Dataset items:
== Segment start ==

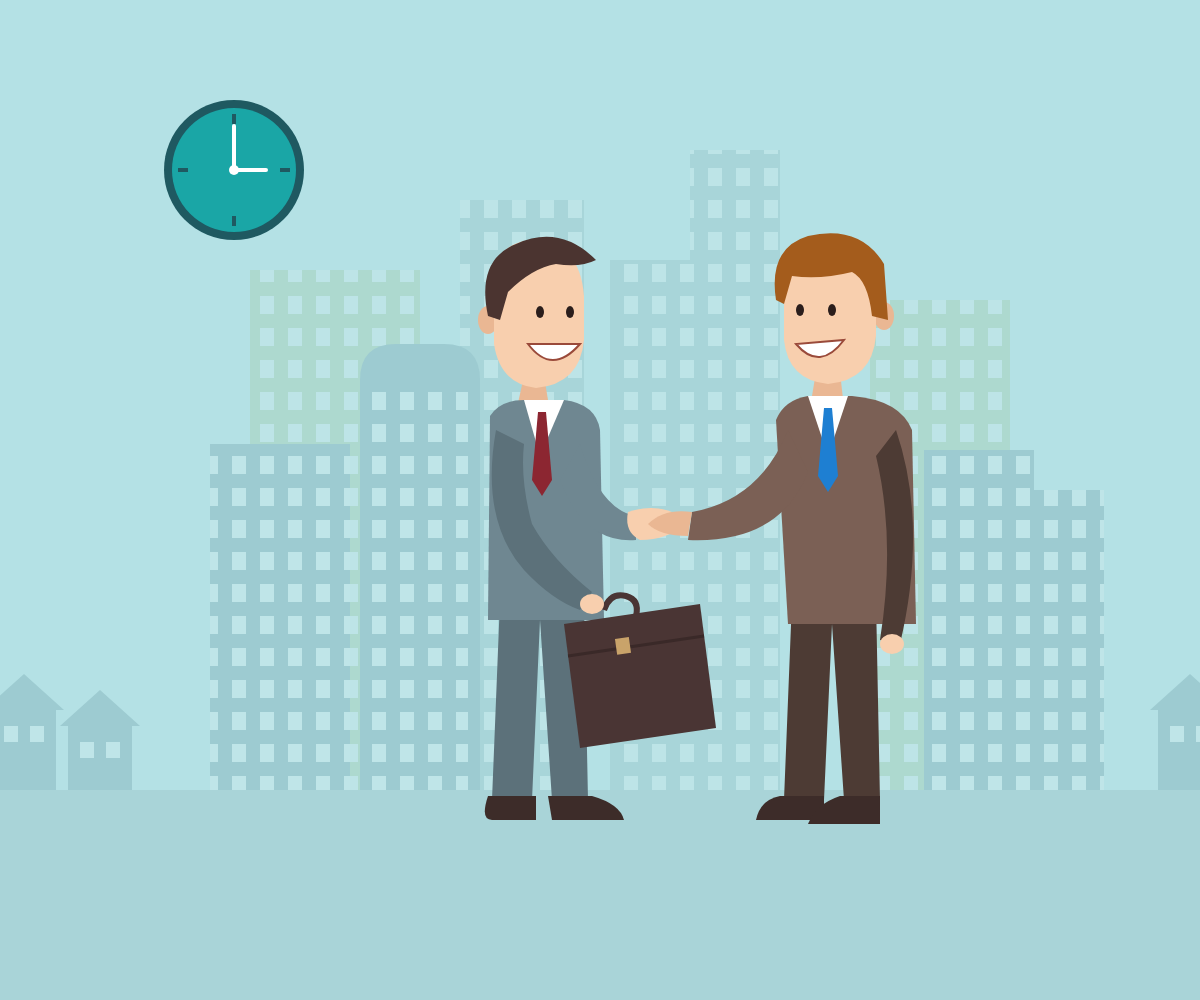
<!DOCTYPE html>
<html lang="en">
<head>
<meta charset="utf-8">
<title>Business Handshake</title>
<link href="https://fonts.googleapis.com/css2?family=Open+Sans&display=swap" rel="stylesheet">
<style>
  :root {
    --sky: #b4e1e5;
    --ground: #a9d4d8;
    --tower-back: #a6d3d8;
    --tower-green: #acd8cc;
    --tower-front: #9dcbd1;
    --window: #bfe5e8;
    --clock-rim: #1f5961;
    --clock-face: #1aa6a6;
    --clock-hand: #ffffff;
    --skin: #f8cfae;
    --skin-shade: #eab793;
    --hair-dark: #4b3430;
    --hair-ginger: #a45c1c;
    --suit-grey: #6f8791;
    --suit-grey-dark: #5c717a;
    --suit-brown: #7b6055;
    --suit-brown-dark: #4d3b34;
    --shirt: #ffffff;
    --tie-red: #8c2631;
    --tie-blue: #1e7fd2;
    --shoe: #3d2c29;
    --case: #4a3534;
    --case-clasp: #c9a36a;
    --mouth: #ffffff;
    --eye: #2b1e1c;
  }
  html, body {
    margin: 0;
    padding: 0;
    width: 1200px;
    height: 1000px;
    overflow: hidden;
    font-family: "Open Sans", sans-serif;
    background: var(--sky);
  }
  .scene { display: block; width: 1200px; height: 1000px; }
</style>
</head>
<body>
<svg class="scene" viewBox="0 0 600 500" width="1200" height="1000" role="img" aria-label="Two businessmen shaking hands in front of a city skyline">
  <defs>
    <pattern id="window-grid" width="14" height="16" patternUnits="userSpaceOnUse">
      <rect x="4" y="4" width="7" height="9" fill="var(--window)"/>
    </pattern>
    <g id="small-house">
      <polygon points="0,18 20,0 40,18" fill="var(--tower-front)"/>
      <rect x="4" y="18" width="32" height="40" fill="var(--tower-front)"/>
      <rect x="10" y="26" width="7" height="8" fill="var(--window)"/>
      <rect x="23" y="26" width="7" height="8" fill="var(--window)"/>
    </g>
  </defs>

  <rect class="sky" width="600" height="500" fill="var(--sky)"/>

  <g class="skyline-back" opacity="0.85">
    <rect x="125" y="135" width="85" height="260" fill="var(--tower-green)"/>
    <rect x="125" y="135" width="85" height="260" fill="url(#window-grid)"/>
    <rect x="230" y="100" width="62" height="295" fill="var(--tower-back)"/>
    <rect x="230" y="100" width="62" height="295" fill="url(#window-grid)"/>
    <rect x="305" y="130" width="60" height="265" fill="var(--tower-back)"/>
    <rect x="305" y="130" width="60" height="265" fill="url(#window-grid)"/>
    <rect x="345" y="75" width="45" height="320" fill="var(--tower-back)"/>
    <rect x="345" y="75" width="45" height="320" fill="url(#window-grid)"/>
    <rect x="435" y="150" width="70" height="245" fill="var(--tower-green)"/>
    <rect x="435" y="150" width="70" height="245" fill="url(#window-grid)"/>
  </g>

  <g class="skyline-front">
    <rect x="105" y="222" width="70" height="173" fill="var(--tower-front)"/>
    <rect x="105" y="222" width="70" height="173" fill="url(#window-grid)"/>
    <path d="M180 395 V190 Q180 172 198 172 H222 Q240 172 240 190 V395 Z" fill="var(--tower-front)"/>
    <rect x="186" y="195" width="48" height="200" fill="url(#window-grid)"/>
    <rect x="462" y="225" width="55" height="170" fill="var(--tower-front)"/>
    <rect x="462" y="225" width="55" height="170" fill="url(#window-grid)"/>
    <rect x="500" y="245" width="52" height="150" fill="var(--tower-front)"/>
    <rect x="500" y="245" width="52" height="150" fill="url(#window-grid)"/>
    <use href="#small-house" x="-8" y="337"/>
    <use href="#small-house" x="30" y="345"/>
    <use href="#small-house" x="575" y="337"/>
  </g>

  <rect class="ground" x="0" y="395" width="600" height="105" fill="var(--ground)"/>

  <g class="wall-clock">
    <circle cx="117" cy="85" r="35" fill="var(--clock-rim)"/>
    <circle cx="117" cy="85" r="31" fill="var(--clock-face)"/>
    <g stroke="var(--clock-rim)" stroke-width="2">
      <line x1="117" y1="57" x2="117" y2="62"/>
      <line x1="117" y1="108" x2="117" y2="113"/>
      <line x1="89" y1="85" x2="94" y2="85"/>
      <line x1="140" y1="85" x2="145" y2="85"/>
    </g>
    <line x1="117" y1="85" x2="117" y2="63" stroke="var(--clock-hand)" stroke-width="2" stroke-linecap="round"/>
    <line x1="117" y1="85" x2="133" y2="85" stroke="var(--clock-hand)" stroke-width="2" stroke-linecap="round"/>
    <circle cx="117" cy="85" r="2.5" fill="var(--clock-hand)"/>
  </g>

  <g class="businessman-grey">
    <path d="M250 300 L246 400 H266 L270 310 L276 400 H294 L292 300 Z" fill="var(--suit-grey-dark)"/>
    <path d="M244 398 H268 V410 H246 Q240 410 244 398 Z" fill="var(--shoe)"/>
    <path d="M274 398 H296 Q310 402 312 410 H276 Z" fill="var(--shoe)"/>
    <path d="M262 188 L258 206 L275 206 L272 188 Z" fill="var(--skin-shade)"/>
    <path d="M245 208 Q250 200 262 200 H282 Q298 202 300 215 L302 310 H244 Z" fill="var(--suit-grey)"/>
    <path d="M262 200 L270 228 L282 200 Z" fill="var(--shirt)"/>
    <path d="M269 206 L273 206 L276 240 L271 248 L266 240 Z" fill="var(--tie-red)"/>
    <path d="M248 215 Q240 260 262 285 Q276 300 290 305 L296 296 Q276 280 266 262 Q260 240 262 222 Z" fill="var(--suit-grey-dark)"/>
    <path d="M290 222 Q300 255 318 258 L318 270 Q292 272 280 240 Z" fill="var(--suit-grey)"/>
    <g class="briefcase">
      <path d="M302 305 Q305 296 313 298 Q320 300 318 308" fill="none" stroke="var(--case)" stroke-width="3"/>
      <path d="M282 312 L350 302 L358 364 L290 374 Z" fill="var(--case)"/>
      <path d="M284 328 L352 318" stroke="#3a2928" stroke-width="1.5"/>
      <rect x="308" y="319" width="7" height="8" fill="var(--case-clasp)" transform="rotate(-8 311 323)"/>
    </g>
    <ellipse cx="296" cy="302" rx="6" ry="5" fill="var(--skin)"/>
    <ellipse cx="244" cy="160" rx="5" ry="7" fill="var(--skin-shade)"/>
    <path d="M247 140 Q248 120 268 120 Q290 122 292 148 L292 170 Q290 192 268 194 Q250 192 247 172 Z" fill="var(--skin)"/>
    <path d="M244 158 Q238 130 258 122 Q280 112 298 130 Q290 134 278 132 Q266 134 254 146 L250 160 Z" fill="var(--hair-dark)"/>
    <ellipse cx="270" cy="156" rx="2" ry="3" fill="var(--eye)"/>
    <ellipse cx="285" cy="156" rx="2" ry="3" fill="var(--eye)"/>
    <path d="M264 172 Q276 188 290 172 Z" fill="var(--mouth)" stroke="#9a4a3a" stroke-width="1"/>
  </g>

  <g class="businessman-brown">
    <path d="M396 300 L392 400 H412 L416 312 L422 400 H440 L438 300 Z" fill="var(--suit-brown-dark)"/>
    <path d="M390 398 H412 V410 H378 Q380 400 390 398 Z" fill="var(--shoe)"/>
    <path d="M420 398 H440 V412 H404 Q408 402 420 398 Z" fill="var(--shoe)"/>
    <path d="M408 186 L405 204 L422 204 L420 186 Z" fill="var(--skin-shade)"/>
    <path d="M388 210 Q392 200 404 198 H426 Q450 200 456 215 L458 312 H394 Z" fill="var(--suit-brown)"/>
    <path d="M404 198 L414 228 L424 198 Z" fill="var(--shirt)"/>
    <path d="M412 204 L416 204 L419 238 L414 246 L409 238 Z" fill="var(--tie-blue)"/>
    <path d="M394 215 Q380 250 346 256 L344 270 Q390 272 404 236 Z" fill="var(--suit-brown)"/>
    <path d="M448 215 Q464 262 450 322 L440 320 Q448 270 438 228 Z" fill="var(--suit-brown-dark)"/>
    <ellipse cx="446" cy="322" rx="6" ry="5" fill="var(--skin)"/>
    <ellipse cx="442" cy="158" rx="5" ry="7" fill="var(--skin-shade)"/>
    <path d="M392 142 Q393 120 414 120 Q438 122 438 148 L438 168 Q436 190 414 192 Q394 190 392 170 Z" fill="var(--skin)"/>
    <path d="M388 150 Q384 124 404 118 Q430 112 442 132 L444 160 L436 158 Q434 140 426 136 Q410 140 396 138 L392 152 Z" fill="var(--hair-ginger)"/>
    <ellipse cx="400" cy="155" rx="2" ry="3" fill="var(--eye)"/>
    <ellipse cx="416" cy="155" rx="2" ry="3" fill="var(--eye)"/>
    <path d="M398 172 Q410 186 422 170 Z" fill="var(--mouth)" stroke="#9a4a3a" stroke-width="1"/>
  </g>

  <g class="handshake">
    <path d="M314 256 Q326 252 336 256 L342 262 Q334 270 320 270 Q312 266 314 256 Z" fill="var(--skin)"/>
    <path d="M346 256 Q332 254 324 262 Q330 268 344 268 Z" fill="var(--skin-shade)"/>
  </g>
</svg>
</body>
</html>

== Segment end ==

PROBLEM ->
Every line in the data above that contains "house" needs to be copied.

RESPONSE TO THIS TASK ->
    <g id="small-house">
    <use href="#small-house" x="-8" y="337"/>
    <use href="#small-house" x="30" y="345"/>
    <use href="#small-house" x="575" y="337"/>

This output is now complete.